Conversely, when we exhibit a growth mindset, we define things like ‘smart’ and ‘good at’ differently. We believe that skill is a work in progress, and that we only get better by challenging ourselves. So if I take a tougher class, or volunteer for a more challenging project, even if I don’t succeed by someone else’s definition, I have learned and grown.
And in that growth is progress.
This mentality is a daily struggle. I don’t always get it right where I want. But the awareness that I’ve gained about my natural inclinations, and what that does to my internal motivation, has made me a better person, a better leader, and most importantly to me, a better father.
For me embracing contradictions means embracing the things that I might otherwise view as imperfections.
I am competitive. I like to win. I like to be right.
Right now everyone who knows me is smirking and nodding their head vigorously.
Mix those with this intense desire to please others and I can be a petri dish for the Imposter Syndrome.
But I’ve learned to acknowledge those qualities alongside others that smooth out the rough edges. I like winning AND I love people. That I like being right AND I love to learn.
As I realized that these are not in conflict with one another, I started to accept my inner workings as a melange of emotions, drivers, motivations, and perspectives.
Allowing myself to not have to be one thing or another, but rather a collection of things that change and flex while still maintaining a set of core values, is liberating.
Try giving yourself that same freedom.
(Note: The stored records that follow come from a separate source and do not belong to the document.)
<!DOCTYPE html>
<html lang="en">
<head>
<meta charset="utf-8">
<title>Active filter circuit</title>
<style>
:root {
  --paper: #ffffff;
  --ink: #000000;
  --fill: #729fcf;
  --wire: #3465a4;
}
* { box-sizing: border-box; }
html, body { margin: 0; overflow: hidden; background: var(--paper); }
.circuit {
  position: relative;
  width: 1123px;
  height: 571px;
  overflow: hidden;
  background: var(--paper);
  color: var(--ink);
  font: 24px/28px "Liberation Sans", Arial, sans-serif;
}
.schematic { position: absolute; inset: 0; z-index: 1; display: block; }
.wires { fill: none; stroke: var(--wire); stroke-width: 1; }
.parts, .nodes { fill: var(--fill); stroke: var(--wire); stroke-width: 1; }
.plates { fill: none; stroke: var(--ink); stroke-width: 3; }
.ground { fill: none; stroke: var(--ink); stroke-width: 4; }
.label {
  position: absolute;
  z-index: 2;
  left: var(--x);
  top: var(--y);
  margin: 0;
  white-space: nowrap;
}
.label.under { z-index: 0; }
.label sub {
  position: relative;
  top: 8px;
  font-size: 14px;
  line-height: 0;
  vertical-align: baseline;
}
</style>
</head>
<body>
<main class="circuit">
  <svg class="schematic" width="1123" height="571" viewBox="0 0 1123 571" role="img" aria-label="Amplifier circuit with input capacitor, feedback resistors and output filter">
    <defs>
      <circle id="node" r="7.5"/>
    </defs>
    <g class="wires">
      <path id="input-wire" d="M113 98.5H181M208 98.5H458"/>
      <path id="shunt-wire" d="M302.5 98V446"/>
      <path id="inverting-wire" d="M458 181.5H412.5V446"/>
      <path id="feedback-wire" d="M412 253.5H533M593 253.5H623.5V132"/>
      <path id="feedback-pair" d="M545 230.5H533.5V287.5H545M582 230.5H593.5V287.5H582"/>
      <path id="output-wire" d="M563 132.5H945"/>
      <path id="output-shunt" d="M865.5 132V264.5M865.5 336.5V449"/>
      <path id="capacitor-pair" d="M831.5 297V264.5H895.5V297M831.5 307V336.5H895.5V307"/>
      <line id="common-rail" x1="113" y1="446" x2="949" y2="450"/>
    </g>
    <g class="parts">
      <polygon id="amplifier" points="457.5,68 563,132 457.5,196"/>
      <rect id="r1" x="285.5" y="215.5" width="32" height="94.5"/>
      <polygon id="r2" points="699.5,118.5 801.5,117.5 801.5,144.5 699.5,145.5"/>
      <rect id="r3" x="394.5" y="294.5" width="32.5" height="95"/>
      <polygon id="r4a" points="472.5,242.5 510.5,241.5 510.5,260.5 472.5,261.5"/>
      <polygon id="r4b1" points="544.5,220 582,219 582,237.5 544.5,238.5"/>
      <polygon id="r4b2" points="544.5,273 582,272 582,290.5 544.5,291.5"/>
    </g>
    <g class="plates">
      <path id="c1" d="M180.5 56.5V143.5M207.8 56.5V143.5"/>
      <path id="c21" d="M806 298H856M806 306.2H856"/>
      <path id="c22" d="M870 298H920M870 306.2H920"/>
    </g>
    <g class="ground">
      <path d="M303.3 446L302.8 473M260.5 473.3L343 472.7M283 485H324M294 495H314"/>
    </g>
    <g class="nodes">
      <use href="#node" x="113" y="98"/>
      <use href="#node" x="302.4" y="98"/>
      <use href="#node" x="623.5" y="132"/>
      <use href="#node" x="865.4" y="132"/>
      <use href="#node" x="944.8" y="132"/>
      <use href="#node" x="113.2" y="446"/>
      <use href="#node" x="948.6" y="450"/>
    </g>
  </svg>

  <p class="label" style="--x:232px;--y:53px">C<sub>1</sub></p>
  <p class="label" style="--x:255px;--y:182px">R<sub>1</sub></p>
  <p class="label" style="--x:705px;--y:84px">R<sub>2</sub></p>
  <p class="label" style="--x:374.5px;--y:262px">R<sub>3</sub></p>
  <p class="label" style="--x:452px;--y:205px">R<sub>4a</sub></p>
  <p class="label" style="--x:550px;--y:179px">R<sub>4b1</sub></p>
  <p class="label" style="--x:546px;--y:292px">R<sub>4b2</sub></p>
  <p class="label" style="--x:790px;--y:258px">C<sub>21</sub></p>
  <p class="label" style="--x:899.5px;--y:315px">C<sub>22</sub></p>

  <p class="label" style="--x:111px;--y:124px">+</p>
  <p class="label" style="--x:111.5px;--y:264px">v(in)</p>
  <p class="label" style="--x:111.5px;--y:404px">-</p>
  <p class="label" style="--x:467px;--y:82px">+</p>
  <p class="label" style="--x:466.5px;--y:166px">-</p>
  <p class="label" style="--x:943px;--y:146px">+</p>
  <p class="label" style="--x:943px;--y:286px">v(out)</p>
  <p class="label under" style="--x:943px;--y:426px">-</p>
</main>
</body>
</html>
You may find that it frees you up from the prison of absolutes.
I don’t have it all figured out. I still have to keep myself in check and I don’t know that I’ll ever completely silence that voice in my head.
But if I’m being honest with myself (and shouldn't I be?) I don’t think I want that voice to go away. It keeps me motivated and hungry. It challenges me to question if I’m giving my best all the time, and if not, why?
I hope to keep getting better at harnessing the power of that voice, and putting it in it's place when necessary.
And if you recognize some of the Imposter Syndrome in yourself, I hope you keep getting better at moderating that voice for yourself too.